As I floated through the waters visions began to form before me, I saw explosions of light and myriads of stars formed before my eyes. I had dreams of visits to mighty forts and towers where mystery and adventure would be my fate. I swam with the fish of the sea and flew with the birds of the air; I became cloud and rain and felt the pain of death and the joy of birth. I was silence as a tear fell and the sound of drums beating as I strode into battle. I was the grass beneath my feet and the tree tops that reached with joy towards the morning sky, I was content.
Eventually I drifted into a timeless sleep only to be awoken by the sound of a voice and the sudden weight of my body as the bag I was within was lifted out of the water.
“Look Elphin, I have found a bag” sounded a muffled voice.
Light suddenly streamed into the darkness and filled the void with sunlight.
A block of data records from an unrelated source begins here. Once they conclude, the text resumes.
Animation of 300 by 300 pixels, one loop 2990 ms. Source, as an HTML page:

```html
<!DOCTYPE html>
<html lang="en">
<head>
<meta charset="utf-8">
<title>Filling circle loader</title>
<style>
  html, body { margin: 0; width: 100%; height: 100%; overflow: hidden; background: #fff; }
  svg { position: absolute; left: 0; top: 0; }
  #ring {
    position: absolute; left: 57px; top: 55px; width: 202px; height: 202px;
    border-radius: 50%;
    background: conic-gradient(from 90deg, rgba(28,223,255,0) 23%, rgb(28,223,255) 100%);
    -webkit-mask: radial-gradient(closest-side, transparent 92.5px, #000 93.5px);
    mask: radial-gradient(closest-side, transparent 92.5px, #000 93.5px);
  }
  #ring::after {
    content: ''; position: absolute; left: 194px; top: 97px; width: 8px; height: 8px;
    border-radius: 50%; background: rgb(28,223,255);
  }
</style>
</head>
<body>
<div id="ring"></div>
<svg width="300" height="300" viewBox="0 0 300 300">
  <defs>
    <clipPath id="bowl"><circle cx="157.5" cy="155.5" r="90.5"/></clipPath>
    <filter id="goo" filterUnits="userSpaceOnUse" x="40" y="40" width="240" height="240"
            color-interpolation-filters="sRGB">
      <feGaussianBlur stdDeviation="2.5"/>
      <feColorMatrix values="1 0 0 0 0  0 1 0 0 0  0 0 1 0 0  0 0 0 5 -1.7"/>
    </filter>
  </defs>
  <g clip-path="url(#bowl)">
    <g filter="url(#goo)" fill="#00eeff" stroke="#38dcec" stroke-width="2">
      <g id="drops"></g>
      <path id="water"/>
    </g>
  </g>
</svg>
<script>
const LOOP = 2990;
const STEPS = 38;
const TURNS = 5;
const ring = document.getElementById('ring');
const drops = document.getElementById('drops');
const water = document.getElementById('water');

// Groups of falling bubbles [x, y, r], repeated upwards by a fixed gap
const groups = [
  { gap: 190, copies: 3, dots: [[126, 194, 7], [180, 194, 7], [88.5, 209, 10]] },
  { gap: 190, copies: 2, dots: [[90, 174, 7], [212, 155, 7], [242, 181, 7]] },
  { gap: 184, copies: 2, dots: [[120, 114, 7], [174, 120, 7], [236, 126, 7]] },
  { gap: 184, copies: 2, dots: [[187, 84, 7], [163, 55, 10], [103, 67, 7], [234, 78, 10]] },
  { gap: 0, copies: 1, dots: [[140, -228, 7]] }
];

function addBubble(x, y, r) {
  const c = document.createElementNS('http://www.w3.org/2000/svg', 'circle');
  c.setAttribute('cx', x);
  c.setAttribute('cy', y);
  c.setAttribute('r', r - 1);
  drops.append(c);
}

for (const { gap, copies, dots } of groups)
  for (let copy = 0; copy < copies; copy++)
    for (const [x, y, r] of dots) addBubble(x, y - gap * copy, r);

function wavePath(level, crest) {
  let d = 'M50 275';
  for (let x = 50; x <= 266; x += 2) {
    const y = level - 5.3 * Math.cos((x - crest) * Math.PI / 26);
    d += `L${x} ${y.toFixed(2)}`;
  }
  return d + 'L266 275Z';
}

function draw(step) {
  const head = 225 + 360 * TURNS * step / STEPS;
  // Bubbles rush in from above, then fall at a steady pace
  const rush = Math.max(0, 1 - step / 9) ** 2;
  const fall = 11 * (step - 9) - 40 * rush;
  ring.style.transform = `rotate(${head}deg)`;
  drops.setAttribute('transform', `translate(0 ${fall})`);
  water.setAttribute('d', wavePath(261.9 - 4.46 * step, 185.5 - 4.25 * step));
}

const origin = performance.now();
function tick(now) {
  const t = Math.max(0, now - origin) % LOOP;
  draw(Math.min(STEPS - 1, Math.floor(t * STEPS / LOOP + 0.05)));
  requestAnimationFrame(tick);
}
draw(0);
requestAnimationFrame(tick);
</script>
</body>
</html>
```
The face of a young man appeared in front of me as I looked out from the darkness, a look of wonder fell across his face.
“Look at the brow of this child” he said “It is radiant with light, therefore I shall name him Taliesin, he of the radiant brow”
Here ends the tale of my creation and how I was transformed from innocent Gwion Bach to the wisest and most knowledgeable bard of the Isles of the Mighty through the transformative power of the Goddess.